Did you know that about 15% of the Dutch population is chronically suffering from bad breath? This is a fairly high percentage that grows every year. The main reason for this is the deterioration of human health. This has to do with all kinds of factors including: excessive exposure to stress, too little exercise and relaxation, eating (strongly) processed food, excessive consumption of alcohol and caffeine and medication. The latter in particular is a major cause when it comes to maintaining healthy mucous membranes.
From mouth to bottom
We can’t make it more beautiful than it is; your mucous membranes simply run from mouth to butt. It is therefore not surprising that if your oral mucous membranes do not function optimally, your intestinal mucous membranes are also not ideal. Your mouth is the reflection of your body and for that reason it is good to be extra alert when oral problems occur. Do you suffer from problems in the mouth such as gum inflammation, sensitive teeth, ulcers and/or dry mouth? Then it may well be the case that other organs do not function optimally either. So always think carefully and try to tackle your overall health – not just your oral problems.
A bad breath, which we focus on in this blog, is also called halitose or fetor ex ore among the professionals. We know that bacteria play a major role in the development of bad breath. In particular, bacteria that nest at the back of the tongue, on the gums and around implants can cause a nasty odour. This is because bacteria produce sulfur and this causes an unpleasant odour. What we often don’t remember is that in the past few years there has been another major factor that can also cause bad breath: medication.
Use of medication and bad breath
The use of medication is increasing every year. This means that our health continues to deteriorate. Currently, most people use 2 or more forms of medication. The reason for this is that many medicines cause side effects. These side effects are again controlled with medication and so you quickly arrive at 2,3 or more forms of medication. Medicines can have quite a few drawbacks. A bad breath is one of the disadvantages. What it does is drying out your mucous membranes. As indicated earlier, they run from mouth to butt – so your oral mucous membranes can certainly be affected: they dry out.
Did you know ...
In 2016, there was yet another 4335 million increase in turnover in the pharmaceutical industry? A large part of this consists of the purchase of medicines. The most sold medicines are currently cholesterol-lowering drugs – 2.1 million Dutch people use this medicine

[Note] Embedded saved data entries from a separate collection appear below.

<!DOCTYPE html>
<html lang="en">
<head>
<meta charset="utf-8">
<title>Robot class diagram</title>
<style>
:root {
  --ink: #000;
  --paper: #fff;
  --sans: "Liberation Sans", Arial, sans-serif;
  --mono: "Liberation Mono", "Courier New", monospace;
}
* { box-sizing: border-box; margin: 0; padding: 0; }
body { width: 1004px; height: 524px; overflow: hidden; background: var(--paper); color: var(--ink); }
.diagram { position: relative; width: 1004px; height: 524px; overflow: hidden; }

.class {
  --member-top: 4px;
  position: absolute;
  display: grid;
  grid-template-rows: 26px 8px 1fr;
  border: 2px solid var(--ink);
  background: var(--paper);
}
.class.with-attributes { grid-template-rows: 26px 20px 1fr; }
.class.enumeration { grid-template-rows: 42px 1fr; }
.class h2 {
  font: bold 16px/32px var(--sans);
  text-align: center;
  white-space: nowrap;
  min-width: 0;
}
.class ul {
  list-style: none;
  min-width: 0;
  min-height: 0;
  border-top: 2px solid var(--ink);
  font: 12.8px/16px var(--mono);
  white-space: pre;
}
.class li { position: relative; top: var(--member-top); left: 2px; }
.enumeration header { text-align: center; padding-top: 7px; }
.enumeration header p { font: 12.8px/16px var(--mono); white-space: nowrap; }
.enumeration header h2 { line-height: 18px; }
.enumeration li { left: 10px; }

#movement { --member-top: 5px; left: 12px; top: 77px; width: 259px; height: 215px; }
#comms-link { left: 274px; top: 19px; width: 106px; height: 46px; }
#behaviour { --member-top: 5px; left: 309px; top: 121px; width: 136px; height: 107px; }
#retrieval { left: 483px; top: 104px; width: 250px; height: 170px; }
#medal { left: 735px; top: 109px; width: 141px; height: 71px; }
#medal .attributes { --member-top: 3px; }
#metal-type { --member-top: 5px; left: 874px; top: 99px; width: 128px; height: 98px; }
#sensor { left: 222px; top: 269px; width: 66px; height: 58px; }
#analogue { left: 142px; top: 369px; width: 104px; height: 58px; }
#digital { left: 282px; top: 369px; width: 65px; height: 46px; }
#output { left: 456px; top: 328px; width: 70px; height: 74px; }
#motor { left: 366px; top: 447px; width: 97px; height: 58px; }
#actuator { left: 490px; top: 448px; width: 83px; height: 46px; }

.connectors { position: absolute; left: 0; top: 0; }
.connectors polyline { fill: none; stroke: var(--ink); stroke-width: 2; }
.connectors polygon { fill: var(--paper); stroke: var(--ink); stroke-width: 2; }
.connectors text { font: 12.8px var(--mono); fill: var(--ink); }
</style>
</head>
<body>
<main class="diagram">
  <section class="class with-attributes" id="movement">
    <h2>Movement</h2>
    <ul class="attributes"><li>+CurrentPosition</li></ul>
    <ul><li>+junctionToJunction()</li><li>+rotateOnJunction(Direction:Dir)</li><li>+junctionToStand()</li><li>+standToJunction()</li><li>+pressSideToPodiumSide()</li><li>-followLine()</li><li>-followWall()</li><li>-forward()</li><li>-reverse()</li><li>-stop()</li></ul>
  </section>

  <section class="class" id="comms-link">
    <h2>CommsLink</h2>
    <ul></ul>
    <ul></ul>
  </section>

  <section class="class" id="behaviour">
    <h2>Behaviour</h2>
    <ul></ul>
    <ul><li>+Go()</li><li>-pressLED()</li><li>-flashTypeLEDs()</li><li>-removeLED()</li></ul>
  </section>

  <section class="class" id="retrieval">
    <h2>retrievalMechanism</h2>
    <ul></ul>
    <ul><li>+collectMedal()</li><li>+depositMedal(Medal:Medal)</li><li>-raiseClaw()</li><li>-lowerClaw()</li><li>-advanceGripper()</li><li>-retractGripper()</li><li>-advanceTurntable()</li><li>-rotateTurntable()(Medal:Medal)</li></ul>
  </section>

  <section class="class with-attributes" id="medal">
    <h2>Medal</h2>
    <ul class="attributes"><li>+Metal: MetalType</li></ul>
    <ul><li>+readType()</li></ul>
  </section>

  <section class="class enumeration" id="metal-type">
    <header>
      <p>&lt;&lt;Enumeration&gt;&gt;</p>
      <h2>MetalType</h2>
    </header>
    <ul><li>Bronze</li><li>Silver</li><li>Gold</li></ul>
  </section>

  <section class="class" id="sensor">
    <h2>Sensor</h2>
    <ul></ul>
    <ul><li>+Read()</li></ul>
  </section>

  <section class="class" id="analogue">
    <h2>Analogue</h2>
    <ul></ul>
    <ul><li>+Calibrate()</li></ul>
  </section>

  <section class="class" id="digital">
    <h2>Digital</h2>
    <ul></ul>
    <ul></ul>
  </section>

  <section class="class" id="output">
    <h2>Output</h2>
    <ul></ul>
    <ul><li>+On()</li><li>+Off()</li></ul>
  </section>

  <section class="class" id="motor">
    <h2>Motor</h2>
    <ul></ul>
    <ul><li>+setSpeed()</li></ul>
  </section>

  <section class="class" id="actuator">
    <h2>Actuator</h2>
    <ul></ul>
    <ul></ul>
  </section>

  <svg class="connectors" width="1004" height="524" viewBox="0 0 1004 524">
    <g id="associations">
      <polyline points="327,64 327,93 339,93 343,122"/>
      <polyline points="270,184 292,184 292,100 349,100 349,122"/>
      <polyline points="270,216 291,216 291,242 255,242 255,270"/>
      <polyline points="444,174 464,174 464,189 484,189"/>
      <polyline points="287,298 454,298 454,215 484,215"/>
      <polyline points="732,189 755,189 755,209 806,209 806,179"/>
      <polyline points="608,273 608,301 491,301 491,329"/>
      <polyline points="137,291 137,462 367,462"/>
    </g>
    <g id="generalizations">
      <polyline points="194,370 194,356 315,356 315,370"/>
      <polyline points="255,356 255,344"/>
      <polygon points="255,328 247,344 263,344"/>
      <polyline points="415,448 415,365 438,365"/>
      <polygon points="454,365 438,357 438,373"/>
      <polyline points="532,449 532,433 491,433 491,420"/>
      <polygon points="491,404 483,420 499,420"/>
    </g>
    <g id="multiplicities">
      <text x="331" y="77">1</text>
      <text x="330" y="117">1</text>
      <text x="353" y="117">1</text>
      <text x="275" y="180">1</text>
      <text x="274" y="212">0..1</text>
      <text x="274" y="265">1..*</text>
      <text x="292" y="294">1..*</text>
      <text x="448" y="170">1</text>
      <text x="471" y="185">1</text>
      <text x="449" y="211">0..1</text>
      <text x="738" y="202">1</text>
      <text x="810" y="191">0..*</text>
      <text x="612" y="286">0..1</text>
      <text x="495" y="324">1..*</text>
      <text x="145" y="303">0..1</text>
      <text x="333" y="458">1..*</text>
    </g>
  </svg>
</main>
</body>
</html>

A dry mouth – how do I fix it?
Dehydration of your mouth has unpleasant consequences. Bacteria can more easily nest in the mouth, which eventually results in an “oral imbalance”. Not only do these bacteria produce sulfur which causes a nasty odour, also yeasts and moulds have a party in your mouth. Of course, the solution would be to stop medication. But this can and should never happen without consulting your physician.
What you could do is go back to your doctor and ask if the current dosage is still needed and if you can, possibly, reduce it. In some cases, you can even stop your medication*.
If it is not possible to stop or reduce your medication, it is important to moisten your mouth mucous membranes as much as possible. You can do this by:
- Drinking water and herbal tea (at least 1.5 litres per day)
- Eating lots of vegetables (vegetables contain water)
- The usage of blue®m oral foam
- Consuming fibre-rich foods to keep your digestion up and running (gut mucous membrane in order – oral mucosa in order
bluem® oral foam
Our oral foam was originally developed for cleaning invisaligners, brackets, nightguards and prostheses (such as dentures). But oral foam does more than just clean these elements. It also produces moisture. For people with a dry mouth this is an ideal product to have in your bag as a standard. Besides stimulating your mucous membranes, it also gives a fresh taste in your mouth and helps keep your teeth and gums healthy by the presence of xylitol, lactoferrin and active oxygen. It is ph-neutral, alcohol-free (alcohol (alcohol dries your mouth) and contains no fluoride.
This blog has been written by our orthomolecular nutritionist Laura Kluyver. Every month she writes a blog about the relationship between nutrition and oral health. In addition to writing content she gives lectures to IT groups throughout the Netherlands called “nutrition and oral health”.
Always consult with your family doctor if you are considering stopping and/or reducing your medication use.